BHNY Fine Art


John Daniel Dautel (1881-1971)

John Daniel Dautel was born in New York City in 1881, but grew up in Paterson, NJ. He eventually settled in Haledon, NJ. Interested in drawing at an early age, he studied art through the Correspondence Institute of America (the Arts and Crafts School) of Scranton, PA, which was established in 1899 by Eugene Zimmerman, better known simply as “Zim”. Zim was known as the “world’s greatest cartoonist” and was a great influence on the young Dautel. He was also inspired by the drawings in his favorite magazines, Judge and Puck Library, and eventually became a professional commercial artist, opening a shop at 48 King Street in Haledon where he accommodated his customers’ needs for all aspects of commercial art – lettering, business cards, catalogs, programs, etc. Dautel also designed ties for the Paterson Silk Mills (the world’s capital of silk in 1900), specializing in Egyptian Revival, a very popular style at the time. Throughout his life, Dautel also aspired to become recognized as an artist of the fine arts and created numerous pen & ink drawings, portraits of family and friends, still lifes, and landscapes of New Jersey. He was a friend of the well-known painters John Grabach and Abram Tromka, who did an engraving of Dautel. Dautel went blind in the 1950’s and had to rely on the care of family members until his death at the age of 90 in 1971. His entire estate passed to his son and included a great number of works which went unseen for many years. His son died in March 2002, also at the age of ninety, leaving the time capsule of Dautel’s works from the early and mid-20th century.
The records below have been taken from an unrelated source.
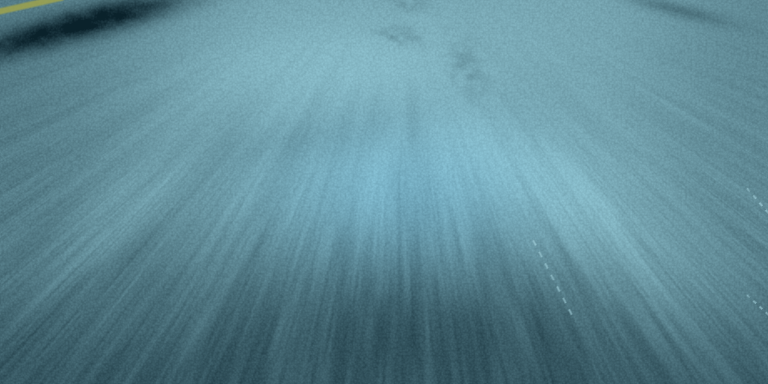
Give the GLSL for this texture, as a Shadertoy shader.

```glsl
// Wet blue-grey asphalt rushing toward the viewer. Soft elliptical pools of light
// and shade set the tone; noise stretched along rays from a vanishing point adds
// streaks, and cellular noise adds grain. Paint marks are dashed segments.

const vec2 VANISH = vec2(1.04, 1.14);

float hash(vec2 p) {
    vec3 q = fract(vec3(p.xyx) * 0.1031);
    q += dot(q, q.yzx + 33.33);
    return fract((q.x + q.y) * q.z);
}

float valueNoise(vec2 p) {
    vec2 i = floor(p), f = fract(p);
    f = f * f * (3.0 - 2.0 * f);
    return mix(mix(hash(i), hash(i + vec2(1, 0)), f.x),
               mix(hash(i + vec2(0, 1)), hash(i + vec2(1, 1)), f.x), f.y);
}

// Distance to the nearest jittered feature point
float cellNoise(vec2 p) {
    vec2 cell = floor(p), f = fract(p);
    float nearest = 2.0;
    for (int y = -1; y <= 1; y++)
    for (int x = -1; x <= 1; x++) {
        vec2 o = vec2(x, y), id = cell + o;
        vec2 d = o + vec2(hash(id), hash(id + 71.7)) - f;
        nearest = min(nearest, dot(d, d));
    }
    return sqrt(nearest);
}

// Soft rotated ellipse, one at its centre
float pool(vec2 p, vec2 centre, vec2 radius, float angle) {
    float c = cos(angle), s = sin(angle);
    vec2 d = mat2(c, -s, s, c) * (p - centre) / radius;
    return exp(-dot(d, d));
}

// Segment mask, with the position along it in y
vec2 stroke(vec2 p, vec2 a, vec2 b, float width, float soft) {
    vec2 ab = b - a;
    float t = clamp(dot(p - a, ab) / dot(ab, ab), 0.0, 1.0);
    float d = length(p - a - ab * t);
    return vec2(1.0 - smoothstep(width - soft, width + soft, d), t);
}

float dashes(vec2 p, vec2 a, vec2 b, float count, float soft) {
    vec2 s = stroke(p, a, b, 0.0025, soft);
    float wear = valueNoise(vec2(s.y * count * 1.7, count));
    return s.x * smoothstep(-0.2, 0.5, sin(s.y * count * 6.2832)) * (0.35 + 0.65 * wear);
}

// Broad light and shade over the road
float roadTone(vec2 p) {
    float tone = mix(0.10, 0.77, smoothstep(-0.05, 0.60, p.y));
    float side = p.x - VANISH.x;
    tone -= 0.36 * smoothstep(0.25, 1.1, -side) * smoothstep(0.15, 0.6, p.y);
    tone -= 0.24 * smoothstep(0.45, 1.0, side) * smoothstep(0.2, 0.6, p.y);
    tone += 0.16 * pool(p, vec2(1.06, 0.50), vec2(0.30, 0.20), 0.0);
    tone += 0.16 * pool(p, vec2(0.85, 0.84), vec2(0.50, 0.13), 0.1);
    tone += 0.17 * pool(p, vec2(1.50, 0.46), vec2(0.40, 0.13), -0.65);
    tone += 0.17 * pool(p, vec2(0.26, 0.42), vec2(0.30, 0.09), 0.75);
    tone += 0.12 * pool(p, vec2(1.80, 0.20), vec2(0.36, 0.14), -0.7);
    tone -= 0.10 * pool(p, vec2(0.80, 0.64), vec2(0.32, 0.06), 0.2);
    tone -= 0.16 * pool(p, vec2(1.06, 0.17), vec2(0.34, 0.14), 0.0);
    tone -= 0.10 * pool(p, vec2(0.10, 0.20), vec2(0.32, 0.10), 0.7);
    return tone;
}

// Streaks along rays leaving the vanishing point
float streaks(vec2 p) {
    float depth = VANISH.y - p.y;
    float ray = (p.x - VANISH.x) / depth;
    float along = 1.6 * log(depth);
    float broad = valueNoise(vec2(ray * 13.0, along * 1.5)) - 0.5;
    float medium = valueNoise(vec2(ray * 42.0 + 9.0, along * 2.5)) - 0.5;
    float fine = valueNoise(vec2(ray * 110.0 + 31.0, along * 5.0)) - 0.5;
    return broad * 0.10 * smoothstep(0.1, 0.5, depth)
         + medium * 0.12 * smoothstep(0.2, 0.9, depth)
         + fine * 0.14 * smoothstep(0.3, 0.9, depth);
}

// Oil stains near the far edge, broken up by noise
float stains(vec2 p) {
    float ragged = valueNoise(p * vec2(45.0, 70.0));
    float small = pool(p, vec2(1.04, 0.91), vec2(0.06, 0.025), -0.2)
                + 0.8 * pool(p, vec2(1.22, 0.82), vec2(0.045, 0.085), 0.2)
                + 0.6 * pool(p, vec2(1.06, 0.99), vec2(0.05, 0.02), 0.0);
    float large = pool(p, vec2(0.28, 0.955), vec2(0.23, 0.040), 0.26)
                + 0.45 * pool(p, vec2(0.03, 0.885), vec2(0.22, 0.035), 0.30);
    return 0.34 * small * ragged + large * (0.72 + 0.25 * ragged)
         + 0.30 * pool(p, vec2(1.76, 0.975), vec2(0.14, 0.018), -0.25);
}

void mainImage(out vec4 fragColor, in vec2 fragCoord) {
    vec2 p = fragCoord / iResolution.y;
    float soft = max(1.0 / iResolution.y, 0.0015);

    // Surface tone and fine grain
    float grain = (0.5 - cellNoise(p * 150.0)) * 0.11 + (valueNoise(p * 230.0) - 0.5) * 0.10;
    float tone = roadTone(p) + streaks(p) + grain - stains(p);
    vec3 color = mix(vec3(0.17, 0.29, 0.33), vec3(0.54, 0.74, 0.79), clamp(tone, -0.35, 1.15));
    color += vec3(-0.03, 0.0, 0.03) * pool(p, vec2(1.05, 0.50), vec2(0.35, 0.20), 0.0);

    // Worn white dashes and the yellow edge line
    float paint = dashes(p, vec2(1.388, 0.375), vec2(1.497, 0.165), 7.0, soft)
                + dashes(p, vec2(1.945, 0.510), vec2(2.010, 0.435), 4.0, soft)
                + dashes(p, vec2(1.945, 0.232), vec2(2.010, 0.172), 4.0, soft);
    color = mix(color, vec3(0.68, 0.86, 0.90), 0.7 * min(paint, 1.0));
    float yellow = stroke(p, vec2(-0.02, 0.966), vec2(0.16, 1.006), 0.008, soft * 1.5).x;
    color = mix(color, vec3(0.62, 0.64, 0.30), 0.85 * yellow);

    fragColor = vec4(clamp(color, 0.0, 1.0), 1.0);
}
```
John Daniel Dautel is listed in “Who Was Who in American Art”. He died in Haledon, NJ in 1971.